- _Work task_:
You are asked to filter the data below and copy every line holding "level".

*** Opening of Dataset entries ***

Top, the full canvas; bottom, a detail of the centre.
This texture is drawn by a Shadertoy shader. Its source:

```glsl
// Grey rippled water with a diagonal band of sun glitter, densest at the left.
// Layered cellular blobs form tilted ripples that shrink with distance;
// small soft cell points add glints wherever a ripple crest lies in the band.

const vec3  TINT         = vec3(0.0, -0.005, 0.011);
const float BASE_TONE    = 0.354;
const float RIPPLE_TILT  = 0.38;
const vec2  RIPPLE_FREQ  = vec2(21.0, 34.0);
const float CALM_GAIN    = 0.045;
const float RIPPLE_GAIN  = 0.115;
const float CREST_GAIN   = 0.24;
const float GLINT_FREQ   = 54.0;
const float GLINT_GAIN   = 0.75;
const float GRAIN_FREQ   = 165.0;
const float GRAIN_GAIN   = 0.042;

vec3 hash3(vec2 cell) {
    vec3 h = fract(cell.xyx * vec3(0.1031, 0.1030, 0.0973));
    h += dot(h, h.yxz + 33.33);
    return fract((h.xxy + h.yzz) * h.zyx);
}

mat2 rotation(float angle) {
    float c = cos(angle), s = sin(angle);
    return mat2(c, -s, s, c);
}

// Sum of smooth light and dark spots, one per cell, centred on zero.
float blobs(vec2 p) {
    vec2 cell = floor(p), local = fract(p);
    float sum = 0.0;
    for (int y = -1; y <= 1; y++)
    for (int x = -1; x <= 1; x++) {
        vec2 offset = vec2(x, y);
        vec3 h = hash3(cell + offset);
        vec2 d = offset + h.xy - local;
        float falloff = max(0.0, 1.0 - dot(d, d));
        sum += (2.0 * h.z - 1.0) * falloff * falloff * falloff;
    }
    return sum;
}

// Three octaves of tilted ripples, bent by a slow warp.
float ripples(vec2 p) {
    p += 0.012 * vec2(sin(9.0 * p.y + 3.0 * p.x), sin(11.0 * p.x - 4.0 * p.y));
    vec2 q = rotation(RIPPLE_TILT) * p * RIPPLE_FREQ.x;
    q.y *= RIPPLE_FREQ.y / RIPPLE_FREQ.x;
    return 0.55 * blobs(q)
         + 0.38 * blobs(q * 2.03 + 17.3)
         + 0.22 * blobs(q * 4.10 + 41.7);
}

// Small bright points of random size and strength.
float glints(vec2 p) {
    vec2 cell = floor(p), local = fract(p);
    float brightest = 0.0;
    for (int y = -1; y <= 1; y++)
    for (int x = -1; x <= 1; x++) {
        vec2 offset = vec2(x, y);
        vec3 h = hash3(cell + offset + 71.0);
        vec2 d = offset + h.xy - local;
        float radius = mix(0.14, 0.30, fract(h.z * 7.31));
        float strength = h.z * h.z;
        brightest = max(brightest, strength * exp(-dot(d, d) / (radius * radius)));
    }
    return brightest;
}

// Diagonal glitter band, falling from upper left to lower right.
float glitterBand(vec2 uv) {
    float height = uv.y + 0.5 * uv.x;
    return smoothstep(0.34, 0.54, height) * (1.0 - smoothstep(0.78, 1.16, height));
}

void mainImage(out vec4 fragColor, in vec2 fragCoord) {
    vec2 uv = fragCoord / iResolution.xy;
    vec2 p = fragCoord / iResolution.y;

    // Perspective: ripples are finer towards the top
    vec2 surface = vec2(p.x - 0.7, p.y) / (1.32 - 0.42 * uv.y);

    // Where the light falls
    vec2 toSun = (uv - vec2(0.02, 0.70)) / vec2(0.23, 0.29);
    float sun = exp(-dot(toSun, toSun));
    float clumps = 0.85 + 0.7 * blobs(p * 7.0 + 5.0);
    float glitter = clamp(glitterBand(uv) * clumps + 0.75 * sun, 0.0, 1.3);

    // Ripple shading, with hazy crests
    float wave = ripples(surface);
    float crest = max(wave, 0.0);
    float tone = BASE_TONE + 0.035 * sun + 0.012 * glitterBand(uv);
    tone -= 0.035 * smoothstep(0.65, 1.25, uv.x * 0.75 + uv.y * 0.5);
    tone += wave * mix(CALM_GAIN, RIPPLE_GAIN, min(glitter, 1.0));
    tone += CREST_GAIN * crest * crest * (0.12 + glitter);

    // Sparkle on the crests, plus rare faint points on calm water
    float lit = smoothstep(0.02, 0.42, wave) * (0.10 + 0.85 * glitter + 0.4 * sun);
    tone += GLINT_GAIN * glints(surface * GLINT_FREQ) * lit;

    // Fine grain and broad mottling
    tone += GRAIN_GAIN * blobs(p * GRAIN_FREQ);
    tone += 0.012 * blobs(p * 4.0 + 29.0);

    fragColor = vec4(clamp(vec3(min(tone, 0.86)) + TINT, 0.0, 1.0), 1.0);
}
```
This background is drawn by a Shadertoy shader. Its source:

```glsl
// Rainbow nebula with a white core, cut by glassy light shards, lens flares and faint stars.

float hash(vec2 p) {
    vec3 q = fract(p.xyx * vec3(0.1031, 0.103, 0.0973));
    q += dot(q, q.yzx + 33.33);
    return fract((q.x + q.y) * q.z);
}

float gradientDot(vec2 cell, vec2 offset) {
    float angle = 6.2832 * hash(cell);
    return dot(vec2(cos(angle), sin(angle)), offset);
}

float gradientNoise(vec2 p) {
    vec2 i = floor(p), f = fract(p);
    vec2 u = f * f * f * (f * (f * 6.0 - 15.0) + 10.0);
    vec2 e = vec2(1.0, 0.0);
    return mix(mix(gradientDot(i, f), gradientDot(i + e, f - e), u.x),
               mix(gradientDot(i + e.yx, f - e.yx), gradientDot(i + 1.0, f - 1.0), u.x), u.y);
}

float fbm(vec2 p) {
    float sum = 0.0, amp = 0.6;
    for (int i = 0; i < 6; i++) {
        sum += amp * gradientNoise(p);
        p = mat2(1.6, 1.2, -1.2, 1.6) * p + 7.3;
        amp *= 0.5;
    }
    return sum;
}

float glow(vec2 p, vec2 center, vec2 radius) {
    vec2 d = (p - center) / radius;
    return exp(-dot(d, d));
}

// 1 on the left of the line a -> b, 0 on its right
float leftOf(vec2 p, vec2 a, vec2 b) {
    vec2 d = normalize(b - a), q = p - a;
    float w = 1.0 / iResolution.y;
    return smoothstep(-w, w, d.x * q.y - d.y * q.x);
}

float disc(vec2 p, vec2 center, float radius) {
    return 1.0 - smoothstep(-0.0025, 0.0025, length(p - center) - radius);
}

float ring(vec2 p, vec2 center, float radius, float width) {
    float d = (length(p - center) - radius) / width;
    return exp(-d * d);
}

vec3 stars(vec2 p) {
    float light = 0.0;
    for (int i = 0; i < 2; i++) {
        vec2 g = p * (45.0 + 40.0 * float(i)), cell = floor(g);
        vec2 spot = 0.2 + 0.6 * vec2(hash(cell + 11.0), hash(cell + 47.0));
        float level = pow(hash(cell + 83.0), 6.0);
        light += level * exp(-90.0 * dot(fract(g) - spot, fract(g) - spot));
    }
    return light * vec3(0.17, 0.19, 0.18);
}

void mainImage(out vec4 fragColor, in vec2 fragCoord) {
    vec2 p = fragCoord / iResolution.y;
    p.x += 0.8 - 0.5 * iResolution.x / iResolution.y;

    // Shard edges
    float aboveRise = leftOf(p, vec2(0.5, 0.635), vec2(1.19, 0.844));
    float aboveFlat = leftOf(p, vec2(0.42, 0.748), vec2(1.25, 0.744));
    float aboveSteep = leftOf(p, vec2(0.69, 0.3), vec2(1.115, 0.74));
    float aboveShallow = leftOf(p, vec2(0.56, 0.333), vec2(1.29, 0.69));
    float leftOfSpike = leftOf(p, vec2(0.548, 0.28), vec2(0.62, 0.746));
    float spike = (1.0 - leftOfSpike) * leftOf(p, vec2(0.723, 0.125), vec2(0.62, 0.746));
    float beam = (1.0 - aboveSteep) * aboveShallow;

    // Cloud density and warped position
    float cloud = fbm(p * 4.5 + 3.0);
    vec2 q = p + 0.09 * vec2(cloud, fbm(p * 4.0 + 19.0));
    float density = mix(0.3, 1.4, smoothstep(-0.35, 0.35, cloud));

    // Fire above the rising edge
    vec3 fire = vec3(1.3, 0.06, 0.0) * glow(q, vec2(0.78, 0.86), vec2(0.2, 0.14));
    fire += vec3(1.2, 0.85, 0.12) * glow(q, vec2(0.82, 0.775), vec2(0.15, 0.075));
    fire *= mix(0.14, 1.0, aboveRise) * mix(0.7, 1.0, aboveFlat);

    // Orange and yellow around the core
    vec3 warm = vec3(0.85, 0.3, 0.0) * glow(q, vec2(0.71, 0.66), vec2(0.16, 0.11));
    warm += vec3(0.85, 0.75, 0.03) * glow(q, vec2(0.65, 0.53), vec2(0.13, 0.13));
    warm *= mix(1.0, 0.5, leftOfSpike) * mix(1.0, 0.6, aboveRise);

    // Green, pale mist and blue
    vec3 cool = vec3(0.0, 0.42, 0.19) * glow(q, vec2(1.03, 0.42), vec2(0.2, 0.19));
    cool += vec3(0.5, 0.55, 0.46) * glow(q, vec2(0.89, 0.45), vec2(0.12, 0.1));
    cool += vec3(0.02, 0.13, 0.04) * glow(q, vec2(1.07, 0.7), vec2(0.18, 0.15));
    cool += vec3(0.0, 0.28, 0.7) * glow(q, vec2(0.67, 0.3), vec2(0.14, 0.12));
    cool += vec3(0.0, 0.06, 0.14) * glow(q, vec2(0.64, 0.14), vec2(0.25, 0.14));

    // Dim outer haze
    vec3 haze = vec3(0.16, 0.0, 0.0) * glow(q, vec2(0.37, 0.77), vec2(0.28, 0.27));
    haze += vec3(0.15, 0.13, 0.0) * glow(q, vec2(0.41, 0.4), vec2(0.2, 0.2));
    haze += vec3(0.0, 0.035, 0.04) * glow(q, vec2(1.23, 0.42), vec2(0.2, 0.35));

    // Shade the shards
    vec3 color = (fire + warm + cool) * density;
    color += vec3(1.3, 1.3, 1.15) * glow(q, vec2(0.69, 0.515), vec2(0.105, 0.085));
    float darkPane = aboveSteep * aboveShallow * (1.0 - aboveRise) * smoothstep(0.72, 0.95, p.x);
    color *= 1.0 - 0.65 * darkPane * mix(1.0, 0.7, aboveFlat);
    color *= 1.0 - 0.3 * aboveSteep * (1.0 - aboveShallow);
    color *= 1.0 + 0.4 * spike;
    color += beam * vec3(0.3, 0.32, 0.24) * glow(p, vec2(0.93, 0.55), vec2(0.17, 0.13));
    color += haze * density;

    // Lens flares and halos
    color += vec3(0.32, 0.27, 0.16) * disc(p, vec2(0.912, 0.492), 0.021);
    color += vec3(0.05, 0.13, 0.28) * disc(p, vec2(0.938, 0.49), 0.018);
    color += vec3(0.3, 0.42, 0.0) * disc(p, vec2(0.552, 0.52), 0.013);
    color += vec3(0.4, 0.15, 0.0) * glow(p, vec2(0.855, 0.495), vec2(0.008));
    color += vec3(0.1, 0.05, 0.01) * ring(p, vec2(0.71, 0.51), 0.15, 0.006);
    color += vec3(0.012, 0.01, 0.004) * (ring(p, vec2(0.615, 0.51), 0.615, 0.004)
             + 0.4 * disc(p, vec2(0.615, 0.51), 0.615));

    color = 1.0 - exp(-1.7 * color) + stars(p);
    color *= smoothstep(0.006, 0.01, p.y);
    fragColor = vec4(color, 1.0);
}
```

*** Close of Dataset entries ***

- _Solution to this problem_:
        float level = pow(hash(cell + 83.0), 6.0);
        light += level * exp(-90.0 * dot(fract(g) - spot, fract(g) - spot));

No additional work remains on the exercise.